The streets near our office in Xindian were packed this afternoon with people making offerings to mark the impending arrival of Ghost Month. This officially starts tomorrow on the 15th day of the seventh month of the lunar calendar (中元節), upon which all the ghosts and spirits are believed to emerge from hell to haunt the earth.
Ghost Month is a big deal in Taiwan, though not in China. There are a lot of Buddhist and Taoist ceremonies held on the island during this period to appease the ghosts and spirits and show respect to deceased ancestors. It’s considered best to avoid medical procedures, house-moving, swimming, marriages, and other activities because of the increased risk of incurring ill fortune.
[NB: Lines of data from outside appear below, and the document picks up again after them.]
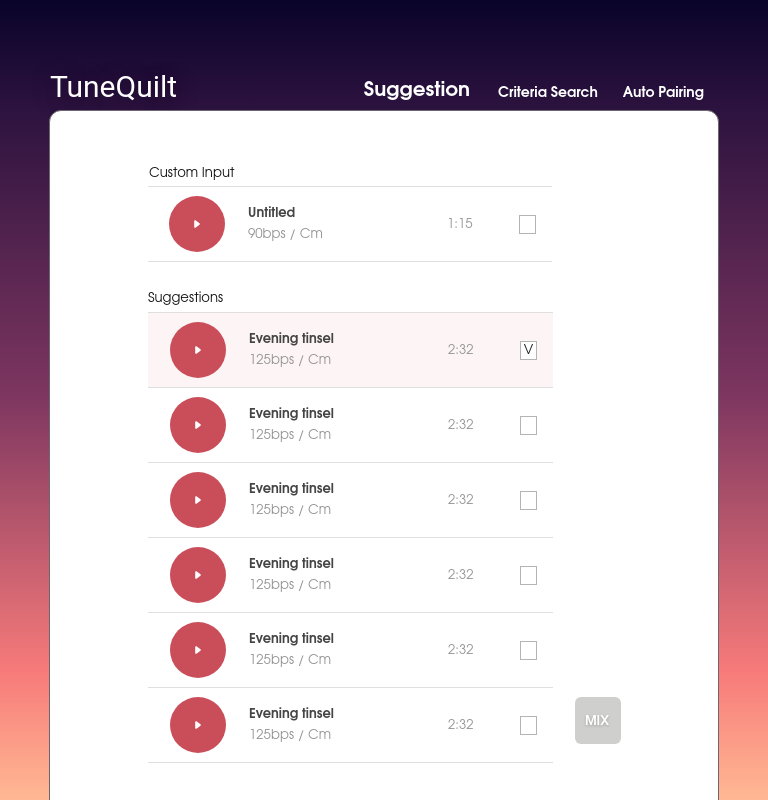
<!DOCTYPE html>
<html lang="en">
<head>
<meta charset="utf-8">
<title>TuneQuilt – Suggestion</title>
<style>
:root {
  --sky-top: #09032a;
  --sky-dusk: #2d133f;
  --sky-plum: #7d3660;
  --sky-coral: #f77b7a;
  --sky-peach: #ffb893;
  --paper: #fff;
  --accent: #ca4e5a;
  --selected: #fdf4f5;
  --rule: #dfdfdf;
  --title: #454545;
  --muted: #939393;
  --box: #b4b4b4;
  --disabled: #cfcfce;
  --geometric: "TeX Gyre Adventor", "Century Gothic", sans-serif;
}
* { box-sizing: border-box; margin: 0; padding: 0; }
html, body { width: 768px; height: 800px; overflow: hidden; }
body {
  font: 13.2px/21px var(--geometric);
  background: linear-gradient(var(--sky-top), var(--sky-dusk) 110px, var(--sky-plum) 395px, var(--sky-coral) 672px, var(--sky-peach));
}
a { color: inherit; text-decoration: none; }
ul { list-style: none; }

.header {
  height: 110px;
  padding: 67px 64px 0 50px;
  display: flex;
  justify-content: space-between;
  align-items: flex-start;
  color: #fff;
}
.brand { font: 400 30px/40px Roboto, sans-serif; text-shadow: 0 4px 24px rgba(0, 0, 0, .35); }
.tabs { display: flex; align-items: flex-start; padding-top: 14px; font-weight: 700; white-space: nowrap; }
.tab { margin-left: 25px; padding-top: 3px; font-size: 14px; line-height: 20px; }
.tab.current { padding: 0 3px 0 0; font-size: 20px; }

.panel {
  position: relative;
  width: 670px;
  height: 700px;
  margin-left: 49px;
  padding: 51px 98px 0;
  background: var(--paper);
  border: 1px solid #6d6670;
  border-radius: 12px 12px 0 0;
}
.group-label { height: 24px; font-size: 13.2px; font-weight: 400; line-height: 24px; color: #111; }
.custom { width: 404px; }
.custom .group-label { padding-left: 1px; }
.custom .track { padding-left: 21px; }
.suggestions { width: 405px; margin-top: 25px; }
.suggestions .group-label { height: 25px; }

.tracks { border-top: 1px solid var(--rule); }
.track {
  height: 75px;
  padding: 0 16px 0 22px;
  display: flex;
  align-items: center;
  border-bottom: 1px solid var(--rule);
}
.track.selected { background: var(--selected); }
.play {
  width: 56px;
  height: 56px;
  margin-right: 23px;
  display: block;
  flex: none;
}
.play svg { display: block; }
.info { flex: 1; white-space: nowrap; }
.name { font-size: 13px; font-weight: 700; line-height: 21px; color: var(--title); }
.meta, .time { color: var(--muted); }
.time { width: 72px; white-space: nowrap; }
.check {
  width: 17px;
  height: 19px;
  flex: none;
  border: 1px solid var(--box);
  background: var(--paper);
  font-size: 13.5px;
  line-height: 17px;
  text-align: center;
  color: #222;
}
.mix {
  position: absolute;
  left: 525px;
  top: 586px;
  width: 46px;
  height: 47px;
  padding-right: 2px;
  border-radius: 6px;
  background: var(--disabled);
  color: #fff;
  font-size: 13px;
  font-weight: 700;
  line-height: 48px;
  text-align: center;
  text-shadow: 0 1px 3px rgba(0, 0, 0, .22);
}
</style>
</head>
<body>
<svg width="0" height="0" style="position:absolute" aria-hidden="true">
  <defs>
    <g id="play-icon">
      <circle cx="28" cy="28" r="28" fill="var(--accent)"/>
      <path d="M26 25 L30 28 L26 31 Z" fill="#fff" stroke="#fff" stroke-width="1.6" stroke-linejoin="round"/>
    </g>
  </defs>
</svg>

<header class="header">
  <a class="brand" href="#">TuneQuilt</a>
  <nav class="tabs">
    <a class="tab current" href="#">Suggestion</a>
    <a class="tab" href="#">Criteria Search</a>
    <a class="tab" href="#">Auto Pairing</a>
  </nav>
</header>

<main class="panel">
  <section class="custom">
    <h2 class="group-label">Custom Input</h2>
    <ul class="tracks">
      <li class="track">
        <a class="play" href="#" aria-label="Play"><svg width="56" height="56"><use href="#play-icon"/></svg></a>
        <div class="info"><p class="name">Untitled</p><p class="meta">90bps / Cm</p></div>
        <span class="time">1:15</span>
        <span class="check"></span>
      </li>
    </ul>
  </section>

  <section class="suggestions">
    <h2 class="group-label">Suggestions</h2>
    <ul class="tracks">
      <li class="track selected">
        <a class="play" href="#" aria-label="Play"><svg width="56" height="56"><use href="#play-icon"/></svg></a>
        <div class="info"><p class="name">Evening tinsel</p><p class="meta">125bps / Cm</p></div>
        <span class="time">2:32</span>
        <span class="check">V</span>
      </li>
      <li class="track">
        <a class="play" href="#" aria-label="Play"><svg width="56" height="56"><use href="#play-icon"/></svg></a>
        <div class="info"><p class="name">Evening tinsel</p><p class="meta">125bps / Cm</p></div>
        <span class="time">2:32</span>
        <span class="check"></span>
      </li>
      <li class="track">
        <a class="play" href="#" aria-label="Play"><svg width="56" height="56"><use href="#play-icon"/></svg></a>
        <div class="info"><p class="name">Evening tinsel</p><p class="meta">125bps / Cm</p></div>
        <span class="time">2:32</span>
        <span class="check"></span>
      </li>
      <li class="track">
        <a class="play" href="#" aria-label="Play"><svg width="56" height="56"><use href="#play-icon"/></svg></a>
        <div class="info"><p class="name">Evening tinsel</p><p class="meta">125bps / Cm</p></div>
        <span class="time">2:32</span>
        <span class="check"></span>
      </li>
      <li class="track">
        <a class="play" href="#" aria-label="Play"><svg width="56" height="56"><use href="#play-icon"/></svg></a>
        <div class="info"><p class="name">Evening tinsel</p><p class="meta">125bps / Cm</p></div>
        <span class="time">2:32</span>
        <span class="check"></span>
      </li>
      <li class="track">
        <a class="play" href="#" aria-label="Play"><svg width="56" height="56"><use href="#play-icon"/></svg></a>
        <div class="info"><p class="name">Evening tinsel</p><p class="meta">125bps / Cm</p></div>
        <span class="time">2:32</span>
        <span class="check"></span>
      </li>
    </ul>
  </section>

  <a class="mix" href="#">MIX</a>
</main>
</body>
</html>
The next major event in the lunar calendar after Ghost Month draws to a close is Mid-Autumn Festival (中秋節), which takes place on Monday September 24. Moon cakes will no doubt start appearing in abundance in preparation for the celebration of that.
One of the things I most enjoy about living in Taiwan is having the opportunity to experience Chinese traditional culture at first hand – whether it’s looking at the colorful offerings displayed on the streets during festivals or going to the temple with my wife to “baibai” (拜拜) at the weekend.
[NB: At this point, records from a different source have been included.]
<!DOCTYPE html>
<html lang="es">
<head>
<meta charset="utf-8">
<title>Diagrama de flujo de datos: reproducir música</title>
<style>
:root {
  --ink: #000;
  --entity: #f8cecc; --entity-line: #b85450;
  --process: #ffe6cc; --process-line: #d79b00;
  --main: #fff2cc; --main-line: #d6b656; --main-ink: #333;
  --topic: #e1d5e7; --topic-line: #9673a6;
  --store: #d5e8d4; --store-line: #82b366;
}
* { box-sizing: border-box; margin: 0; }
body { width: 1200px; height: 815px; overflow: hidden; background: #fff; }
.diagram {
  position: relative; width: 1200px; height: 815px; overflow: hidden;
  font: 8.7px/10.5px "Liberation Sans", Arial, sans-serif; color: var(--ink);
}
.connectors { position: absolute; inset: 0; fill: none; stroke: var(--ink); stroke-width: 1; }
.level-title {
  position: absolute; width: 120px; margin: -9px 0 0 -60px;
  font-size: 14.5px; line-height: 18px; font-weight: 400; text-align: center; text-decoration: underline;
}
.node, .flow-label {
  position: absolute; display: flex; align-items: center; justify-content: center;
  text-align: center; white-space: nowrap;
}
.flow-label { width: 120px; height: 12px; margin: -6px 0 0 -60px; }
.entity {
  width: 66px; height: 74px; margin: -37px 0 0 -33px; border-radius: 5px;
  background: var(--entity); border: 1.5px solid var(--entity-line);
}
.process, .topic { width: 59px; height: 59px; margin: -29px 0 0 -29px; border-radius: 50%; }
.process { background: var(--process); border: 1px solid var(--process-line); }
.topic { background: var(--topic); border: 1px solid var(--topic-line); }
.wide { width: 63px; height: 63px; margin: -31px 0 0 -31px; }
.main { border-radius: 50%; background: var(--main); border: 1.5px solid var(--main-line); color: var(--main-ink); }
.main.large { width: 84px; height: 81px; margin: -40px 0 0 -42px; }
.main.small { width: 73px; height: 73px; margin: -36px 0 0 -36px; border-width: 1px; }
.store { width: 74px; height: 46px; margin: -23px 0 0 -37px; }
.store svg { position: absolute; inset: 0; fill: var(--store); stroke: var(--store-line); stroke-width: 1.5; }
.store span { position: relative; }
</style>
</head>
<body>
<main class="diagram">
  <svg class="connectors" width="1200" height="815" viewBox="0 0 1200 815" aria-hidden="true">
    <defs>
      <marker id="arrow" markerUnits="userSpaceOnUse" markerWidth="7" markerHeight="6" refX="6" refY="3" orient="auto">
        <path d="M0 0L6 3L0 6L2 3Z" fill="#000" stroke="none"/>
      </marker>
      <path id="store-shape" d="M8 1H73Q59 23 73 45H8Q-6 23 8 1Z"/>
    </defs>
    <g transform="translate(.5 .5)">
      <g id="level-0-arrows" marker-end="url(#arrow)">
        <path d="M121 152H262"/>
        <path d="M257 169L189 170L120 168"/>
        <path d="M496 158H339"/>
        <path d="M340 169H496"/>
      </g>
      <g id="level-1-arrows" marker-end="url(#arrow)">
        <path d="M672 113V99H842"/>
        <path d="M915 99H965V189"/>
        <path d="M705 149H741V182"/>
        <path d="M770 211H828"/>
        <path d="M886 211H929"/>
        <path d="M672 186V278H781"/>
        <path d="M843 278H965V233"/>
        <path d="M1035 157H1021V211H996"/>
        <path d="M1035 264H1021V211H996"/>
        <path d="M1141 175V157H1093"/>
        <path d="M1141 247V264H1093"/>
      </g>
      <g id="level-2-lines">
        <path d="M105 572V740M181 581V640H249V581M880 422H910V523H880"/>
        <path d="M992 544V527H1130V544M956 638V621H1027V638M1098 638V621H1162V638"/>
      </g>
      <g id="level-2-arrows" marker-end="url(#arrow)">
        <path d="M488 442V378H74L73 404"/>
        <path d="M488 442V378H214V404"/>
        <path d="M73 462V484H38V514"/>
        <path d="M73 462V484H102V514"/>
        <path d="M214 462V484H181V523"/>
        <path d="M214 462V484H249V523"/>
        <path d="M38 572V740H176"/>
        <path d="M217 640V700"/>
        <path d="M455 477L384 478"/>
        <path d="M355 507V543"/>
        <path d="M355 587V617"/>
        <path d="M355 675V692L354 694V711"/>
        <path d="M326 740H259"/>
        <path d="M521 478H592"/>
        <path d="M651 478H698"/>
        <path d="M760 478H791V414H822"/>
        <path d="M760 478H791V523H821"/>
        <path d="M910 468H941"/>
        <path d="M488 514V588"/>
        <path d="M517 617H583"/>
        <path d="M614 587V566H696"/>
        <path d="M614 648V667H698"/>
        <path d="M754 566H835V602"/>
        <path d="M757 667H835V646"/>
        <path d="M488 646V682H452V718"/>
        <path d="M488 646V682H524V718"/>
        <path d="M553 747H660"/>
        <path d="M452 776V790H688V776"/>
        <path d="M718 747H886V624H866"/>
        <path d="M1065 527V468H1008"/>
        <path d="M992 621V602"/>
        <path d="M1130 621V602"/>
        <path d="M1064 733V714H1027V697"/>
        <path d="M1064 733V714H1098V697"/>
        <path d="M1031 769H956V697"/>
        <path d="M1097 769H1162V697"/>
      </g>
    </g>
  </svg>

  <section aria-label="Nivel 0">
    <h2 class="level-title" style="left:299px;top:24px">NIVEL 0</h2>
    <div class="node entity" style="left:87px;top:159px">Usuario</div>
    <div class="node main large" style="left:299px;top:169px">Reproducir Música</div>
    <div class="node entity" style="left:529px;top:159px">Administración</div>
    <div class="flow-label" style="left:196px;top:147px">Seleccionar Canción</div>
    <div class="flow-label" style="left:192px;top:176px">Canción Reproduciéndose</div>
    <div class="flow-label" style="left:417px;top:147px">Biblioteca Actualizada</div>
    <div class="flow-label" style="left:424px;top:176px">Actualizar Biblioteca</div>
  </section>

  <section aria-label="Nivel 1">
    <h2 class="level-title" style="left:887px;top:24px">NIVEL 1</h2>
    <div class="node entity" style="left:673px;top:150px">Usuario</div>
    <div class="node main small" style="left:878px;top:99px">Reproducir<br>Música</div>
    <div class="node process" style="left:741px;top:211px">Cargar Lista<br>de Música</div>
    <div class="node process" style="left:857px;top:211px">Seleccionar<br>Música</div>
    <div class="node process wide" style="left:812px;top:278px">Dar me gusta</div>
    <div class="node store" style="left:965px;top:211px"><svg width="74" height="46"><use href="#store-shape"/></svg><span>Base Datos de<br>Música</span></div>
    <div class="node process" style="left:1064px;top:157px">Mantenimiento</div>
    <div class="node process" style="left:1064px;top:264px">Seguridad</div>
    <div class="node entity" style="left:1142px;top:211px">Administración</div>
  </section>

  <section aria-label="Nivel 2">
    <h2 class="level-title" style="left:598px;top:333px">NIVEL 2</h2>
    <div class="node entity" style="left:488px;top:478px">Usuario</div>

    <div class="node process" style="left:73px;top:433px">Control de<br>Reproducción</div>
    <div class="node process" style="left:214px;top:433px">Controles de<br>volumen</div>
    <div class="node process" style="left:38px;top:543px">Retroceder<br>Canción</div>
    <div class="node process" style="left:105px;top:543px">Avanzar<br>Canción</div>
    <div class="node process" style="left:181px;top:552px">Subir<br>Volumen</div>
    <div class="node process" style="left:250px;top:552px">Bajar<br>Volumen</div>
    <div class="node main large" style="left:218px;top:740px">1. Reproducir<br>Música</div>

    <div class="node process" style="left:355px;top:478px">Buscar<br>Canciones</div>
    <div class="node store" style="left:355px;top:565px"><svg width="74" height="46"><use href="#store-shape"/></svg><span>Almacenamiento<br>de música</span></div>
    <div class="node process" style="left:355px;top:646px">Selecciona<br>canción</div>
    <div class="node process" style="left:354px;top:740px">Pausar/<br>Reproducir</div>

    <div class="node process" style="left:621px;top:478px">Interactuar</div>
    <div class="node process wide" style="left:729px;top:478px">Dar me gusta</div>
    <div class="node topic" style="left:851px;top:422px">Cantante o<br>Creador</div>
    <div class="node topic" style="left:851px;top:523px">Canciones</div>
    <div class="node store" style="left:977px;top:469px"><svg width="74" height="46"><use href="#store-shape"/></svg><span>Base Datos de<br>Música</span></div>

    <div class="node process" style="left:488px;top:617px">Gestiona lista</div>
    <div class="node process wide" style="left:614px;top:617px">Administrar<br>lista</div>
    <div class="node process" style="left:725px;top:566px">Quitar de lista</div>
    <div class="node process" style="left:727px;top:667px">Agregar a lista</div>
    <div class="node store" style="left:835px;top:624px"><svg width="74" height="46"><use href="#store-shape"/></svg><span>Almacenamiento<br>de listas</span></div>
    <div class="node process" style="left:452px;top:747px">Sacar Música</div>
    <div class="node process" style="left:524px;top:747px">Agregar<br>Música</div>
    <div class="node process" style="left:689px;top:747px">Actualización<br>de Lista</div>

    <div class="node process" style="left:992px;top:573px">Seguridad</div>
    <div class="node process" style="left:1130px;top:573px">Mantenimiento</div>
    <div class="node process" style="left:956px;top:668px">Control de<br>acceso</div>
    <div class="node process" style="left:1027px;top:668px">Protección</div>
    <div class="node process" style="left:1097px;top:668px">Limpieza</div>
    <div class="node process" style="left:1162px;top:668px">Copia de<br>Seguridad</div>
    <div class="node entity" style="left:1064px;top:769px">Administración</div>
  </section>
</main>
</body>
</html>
Nowhere else in the world has this remarkable millennia-old culture been preserved so faithfully and nurtured with such vigor and vibrance. In this rapidly changing world, it provides a pivotal role in linking the past to the present and the future.